== What the exercise asks ==
Among the entries below, take the line with "<title>Lakeside forest</title>" and the line with "354Q1045 352 1052", and output them and every line between them exactly, with nothing else.

== Supplied entries ==
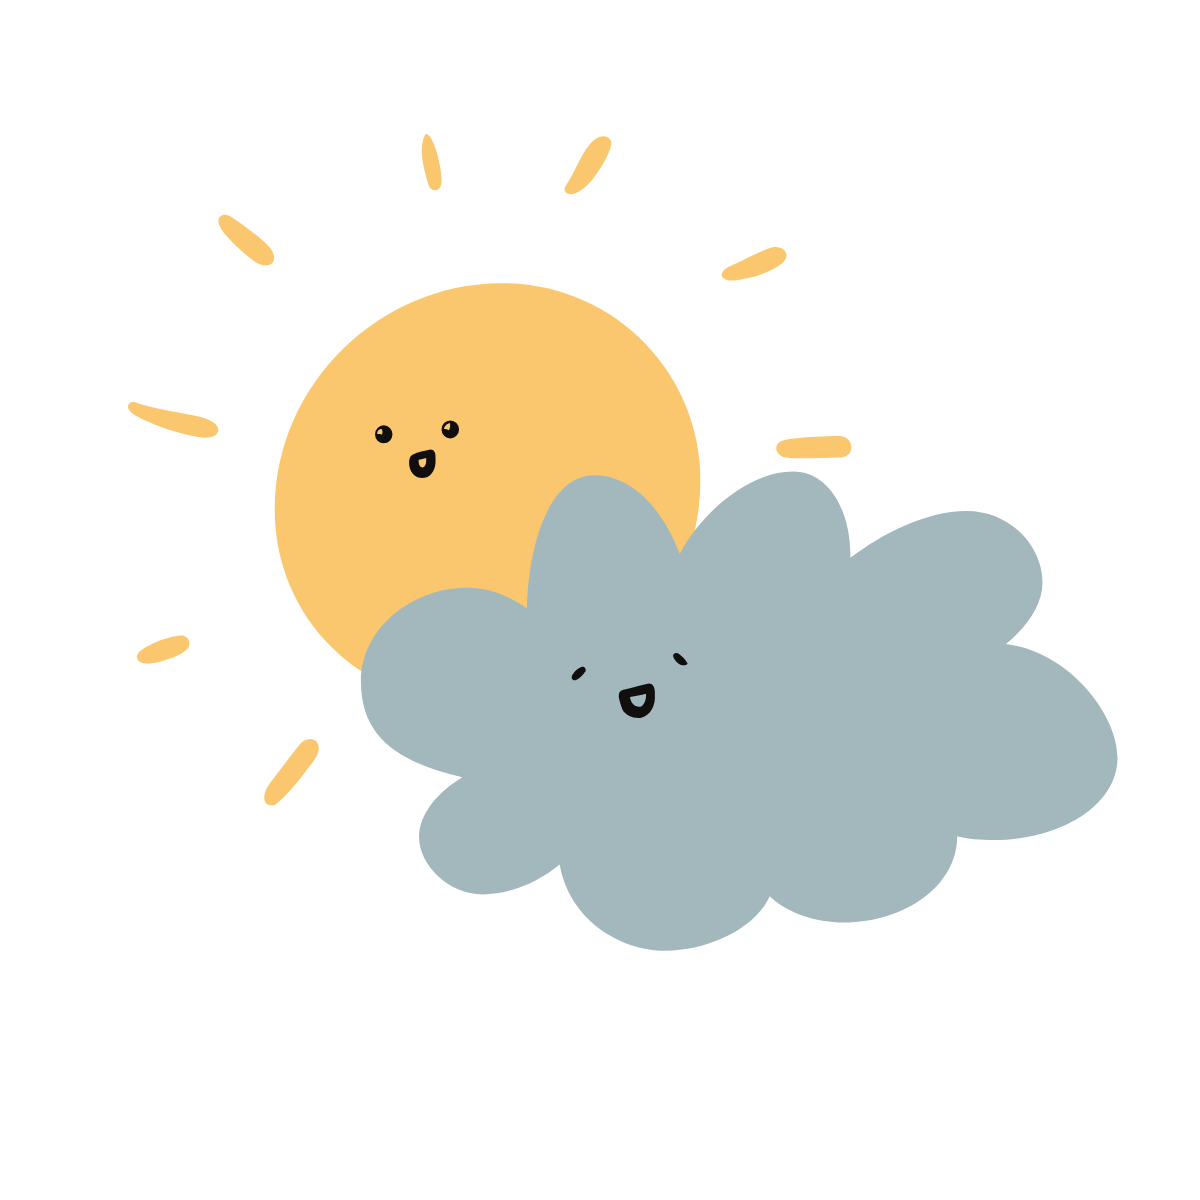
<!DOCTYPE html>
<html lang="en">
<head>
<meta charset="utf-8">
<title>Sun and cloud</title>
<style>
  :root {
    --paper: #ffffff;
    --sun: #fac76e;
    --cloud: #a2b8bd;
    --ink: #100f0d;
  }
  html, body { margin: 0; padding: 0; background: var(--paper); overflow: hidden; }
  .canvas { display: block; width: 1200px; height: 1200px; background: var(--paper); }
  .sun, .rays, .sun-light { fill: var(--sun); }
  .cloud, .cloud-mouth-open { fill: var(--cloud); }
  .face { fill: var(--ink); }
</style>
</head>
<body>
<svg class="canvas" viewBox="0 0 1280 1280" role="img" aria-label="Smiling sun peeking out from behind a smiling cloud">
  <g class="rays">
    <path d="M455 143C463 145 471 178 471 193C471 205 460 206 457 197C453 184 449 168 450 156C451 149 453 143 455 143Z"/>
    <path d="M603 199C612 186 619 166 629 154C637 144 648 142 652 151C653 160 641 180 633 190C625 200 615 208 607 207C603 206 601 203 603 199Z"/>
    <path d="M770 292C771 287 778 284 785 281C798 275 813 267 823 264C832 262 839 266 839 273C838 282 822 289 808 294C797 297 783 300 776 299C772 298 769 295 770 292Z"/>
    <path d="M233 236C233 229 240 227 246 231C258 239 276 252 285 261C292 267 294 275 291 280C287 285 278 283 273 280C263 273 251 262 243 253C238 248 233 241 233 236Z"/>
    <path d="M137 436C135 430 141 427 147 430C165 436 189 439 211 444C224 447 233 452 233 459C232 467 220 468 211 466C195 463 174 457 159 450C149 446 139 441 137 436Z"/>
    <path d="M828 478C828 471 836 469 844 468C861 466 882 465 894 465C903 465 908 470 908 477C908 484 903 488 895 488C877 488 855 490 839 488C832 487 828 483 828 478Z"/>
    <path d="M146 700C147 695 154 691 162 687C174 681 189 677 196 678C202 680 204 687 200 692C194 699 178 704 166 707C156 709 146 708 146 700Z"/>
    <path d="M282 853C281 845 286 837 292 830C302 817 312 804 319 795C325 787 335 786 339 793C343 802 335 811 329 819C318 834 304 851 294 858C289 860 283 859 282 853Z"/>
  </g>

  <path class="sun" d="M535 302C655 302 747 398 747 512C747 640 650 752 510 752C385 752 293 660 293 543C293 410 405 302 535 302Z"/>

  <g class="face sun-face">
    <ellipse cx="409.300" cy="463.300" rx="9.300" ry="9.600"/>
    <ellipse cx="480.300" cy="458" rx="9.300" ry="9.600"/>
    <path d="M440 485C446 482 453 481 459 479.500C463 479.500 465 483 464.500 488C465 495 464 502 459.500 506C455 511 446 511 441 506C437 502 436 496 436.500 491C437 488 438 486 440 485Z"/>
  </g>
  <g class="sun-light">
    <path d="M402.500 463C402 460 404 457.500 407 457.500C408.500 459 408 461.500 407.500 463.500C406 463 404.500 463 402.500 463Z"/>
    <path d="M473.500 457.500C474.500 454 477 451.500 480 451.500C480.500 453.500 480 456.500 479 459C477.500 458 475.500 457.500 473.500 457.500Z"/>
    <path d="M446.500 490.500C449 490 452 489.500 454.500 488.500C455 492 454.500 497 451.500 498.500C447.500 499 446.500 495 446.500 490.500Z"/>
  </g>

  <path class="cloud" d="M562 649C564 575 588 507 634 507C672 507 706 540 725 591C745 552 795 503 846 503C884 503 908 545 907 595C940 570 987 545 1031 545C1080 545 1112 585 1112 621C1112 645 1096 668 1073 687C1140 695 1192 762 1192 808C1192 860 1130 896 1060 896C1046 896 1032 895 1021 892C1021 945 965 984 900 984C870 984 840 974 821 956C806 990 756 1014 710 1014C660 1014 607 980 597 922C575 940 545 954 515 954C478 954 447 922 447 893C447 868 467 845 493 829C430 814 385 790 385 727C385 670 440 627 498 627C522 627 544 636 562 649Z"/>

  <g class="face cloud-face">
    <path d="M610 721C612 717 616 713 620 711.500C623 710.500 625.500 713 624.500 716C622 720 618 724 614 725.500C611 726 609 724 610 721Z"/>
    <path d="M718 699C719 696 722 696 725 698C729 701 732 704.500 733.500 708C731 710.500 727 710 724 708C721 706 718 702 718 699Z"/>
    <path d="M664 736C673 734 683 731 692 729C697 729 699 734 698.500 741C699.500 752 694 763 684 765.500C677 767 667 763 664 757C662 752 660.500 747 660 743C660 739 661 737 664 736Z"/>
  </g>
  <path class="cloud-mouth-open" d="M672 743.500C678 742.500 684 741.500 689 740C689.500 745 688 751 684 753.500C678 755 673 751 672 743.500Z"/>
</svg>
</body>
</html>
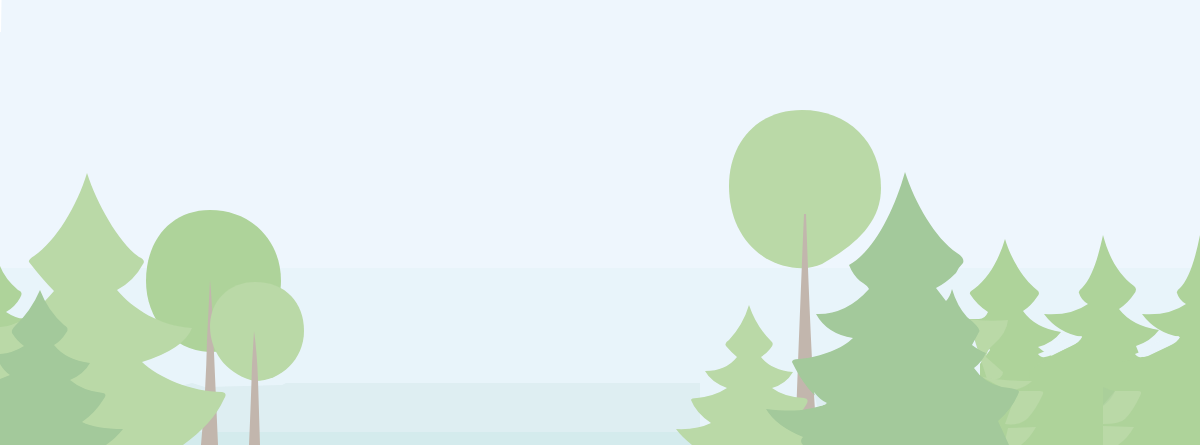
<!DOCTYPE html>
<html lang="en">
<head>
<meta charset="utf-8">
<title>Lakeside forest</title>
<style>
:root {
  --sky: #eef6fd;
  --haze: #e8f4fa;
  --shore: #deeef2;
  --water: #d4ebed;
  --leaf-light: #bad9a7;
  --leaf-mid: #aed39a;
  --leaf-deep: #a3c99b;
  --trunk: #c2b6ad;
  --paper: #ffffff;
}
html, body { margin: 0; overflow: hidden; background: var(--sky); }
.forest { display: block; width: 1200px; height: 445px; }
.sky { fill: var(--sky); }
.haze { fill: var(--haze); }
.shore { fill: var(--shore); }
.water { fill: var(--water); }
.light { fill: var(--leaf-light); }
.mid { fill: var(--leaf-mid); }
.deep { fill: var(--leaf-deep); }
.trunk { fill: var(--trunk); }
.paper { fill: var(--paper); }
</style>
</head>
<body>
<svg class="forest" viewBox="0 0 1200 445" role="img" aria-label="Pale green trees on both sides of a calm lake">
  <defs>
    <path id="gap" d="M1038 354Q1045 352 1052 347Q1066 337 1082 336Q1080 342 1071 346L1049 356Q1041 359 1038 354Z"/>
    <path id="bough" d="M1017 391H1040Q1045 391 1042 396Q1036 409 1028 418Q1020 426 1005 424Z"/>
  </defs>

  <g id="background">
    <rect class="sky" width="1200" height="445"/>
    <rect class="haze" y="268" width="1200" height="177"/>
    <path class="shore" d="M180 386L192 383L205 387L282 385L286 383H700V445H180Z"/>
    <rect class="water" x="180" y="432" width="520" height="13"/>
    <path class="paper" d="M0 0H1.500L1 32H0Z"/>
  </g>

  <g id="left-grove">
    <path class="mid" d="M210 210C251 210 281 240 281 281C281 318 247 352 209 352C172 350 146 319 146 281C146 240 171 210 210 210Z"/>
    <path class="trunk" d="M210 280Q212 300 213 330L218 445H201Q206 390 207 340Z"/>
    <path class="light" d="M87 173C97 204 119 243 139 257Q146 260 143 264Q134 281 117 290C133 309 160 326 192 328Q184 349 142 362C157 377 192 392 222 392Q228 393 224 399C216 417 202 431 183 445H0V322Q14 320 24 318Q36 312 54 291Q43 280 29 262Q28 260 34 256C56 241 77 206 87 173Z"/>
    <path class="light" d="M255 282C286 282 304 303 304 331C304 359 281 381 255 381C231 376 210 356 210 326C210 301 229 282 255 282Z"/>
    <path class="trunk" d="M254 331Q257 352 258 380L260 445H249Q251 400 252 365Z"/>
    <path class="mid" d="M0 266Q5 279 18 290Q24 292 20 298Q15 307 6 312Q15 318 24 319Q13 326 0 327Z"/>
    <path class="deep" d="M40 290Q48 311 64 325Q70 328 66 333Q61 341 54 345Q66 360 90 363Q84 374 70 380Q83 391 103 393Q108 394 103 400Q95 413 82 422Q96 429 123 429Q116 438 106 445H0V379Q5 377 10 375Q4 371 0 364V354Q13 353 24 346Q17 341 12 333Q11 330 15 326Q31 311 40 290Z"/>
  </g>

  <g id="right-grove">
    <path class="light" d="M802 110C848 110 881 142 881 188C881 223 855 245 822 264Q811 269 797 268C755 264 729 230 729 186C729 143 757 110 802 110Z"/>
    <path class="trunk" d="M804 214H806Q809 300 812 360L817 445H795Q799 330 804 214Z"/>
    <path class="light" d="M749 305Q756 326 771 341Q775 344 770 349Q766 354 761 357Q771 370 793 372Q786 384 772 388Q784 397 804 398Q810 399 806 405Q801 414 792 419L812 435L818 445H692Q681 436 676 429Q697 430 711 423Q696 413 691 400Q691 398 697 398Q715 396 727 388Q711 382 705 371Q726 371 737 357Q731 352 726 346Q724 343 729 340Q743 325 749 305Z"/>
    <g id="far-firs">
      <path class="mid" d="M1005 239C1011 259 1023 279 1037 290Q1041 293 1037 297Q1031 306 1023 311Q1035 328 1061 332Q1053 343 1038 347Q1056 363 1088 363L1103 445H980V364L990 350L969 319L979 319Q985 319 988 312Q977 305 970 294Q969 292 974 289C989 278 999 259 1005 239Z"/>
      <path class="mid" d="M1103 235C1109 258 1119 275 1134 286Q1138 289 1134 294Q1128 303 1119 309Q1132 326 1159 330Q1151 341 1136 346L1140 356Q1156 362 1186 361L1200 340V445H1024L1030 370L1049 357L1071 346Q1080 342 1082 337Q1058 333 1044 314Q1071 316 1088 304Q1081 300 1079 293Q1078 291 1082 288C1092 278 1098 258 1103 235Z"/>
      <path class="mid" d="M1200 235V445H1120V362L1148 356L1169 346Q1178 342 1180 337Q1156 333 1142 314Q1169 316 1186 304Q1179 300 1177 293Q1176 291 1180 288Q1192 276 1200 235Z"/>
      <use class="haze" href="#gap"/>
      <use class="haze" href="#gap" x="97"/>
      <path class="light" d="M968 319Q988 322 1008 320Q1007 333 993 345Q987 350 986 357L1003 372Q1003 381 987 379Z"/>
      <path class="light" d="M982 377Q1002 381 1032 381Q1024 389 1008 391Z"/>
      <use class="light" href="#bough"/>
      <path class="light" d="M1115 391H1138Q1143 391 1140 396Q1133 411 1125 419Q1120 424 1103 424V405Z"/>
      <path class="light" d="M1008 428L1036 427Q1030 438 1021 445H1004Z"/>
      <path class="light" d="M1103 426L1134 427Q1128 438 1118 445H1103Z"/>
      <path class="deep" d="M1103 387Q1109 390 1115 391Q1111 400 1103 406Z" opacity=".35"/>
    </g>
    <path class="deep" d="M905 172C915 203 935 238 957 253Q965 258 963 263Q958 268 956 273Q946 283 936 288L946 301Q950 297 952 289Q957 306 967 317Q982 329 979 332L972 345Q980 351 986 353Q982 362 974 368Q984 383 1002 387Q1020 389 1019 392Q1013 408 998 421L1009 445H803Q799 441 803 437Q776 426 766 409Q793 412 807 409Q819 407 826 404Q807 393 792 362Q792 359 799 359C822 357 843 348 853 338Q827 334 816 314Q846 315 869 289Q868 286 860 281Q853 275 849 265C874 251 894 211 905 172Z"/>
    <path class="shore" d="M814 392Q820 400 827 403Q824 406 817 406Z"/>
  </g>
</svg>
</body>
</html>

== Output for this task ==
<title>Lakeside forest</title>
<style>
:root {
  --sky: #eef6fd;
  --haze: #e8f4fa;
  --shore: #deeef2;
  --water: #d4ebed;
  --leaf-light: #bad9a7;
  --leaf-mid: #aed39a;
  --leaf-deep: #a3c99b;
  --trunk: #c2b6ad;
  --paper: #ffffff;
}
html, body { margin: 0; overflow: hidden; background: var(--sky); }
.forest { display: block; width: 1200px; height: 445px; }
.sky { fill: var(--sky); }
.haze { fill: var(--haze); }
.shore { fill: var(--shore); }
.water { fill: var(--water); }
.light { fill: var(--leaf-light); }
.mid { fill: var(--leaf-mid); }
.deep { fill: var(--leaf-deep); }
.trunk { fill: var(--trunk); }
.paper { fill: var(--paper); }
</style>
</head>
<body>
<svg class="forest" viewBox="0 0 1200 445" role="img" aria-label="Pale green trees on both sides of a calm lake">
  <defs>
    <path id="gap" d="M1038 354Q1045 352 1052 347Q1066 337 1082 336Q1080 342 1071 346L1049 356Q1041 359 1038 354Z"/>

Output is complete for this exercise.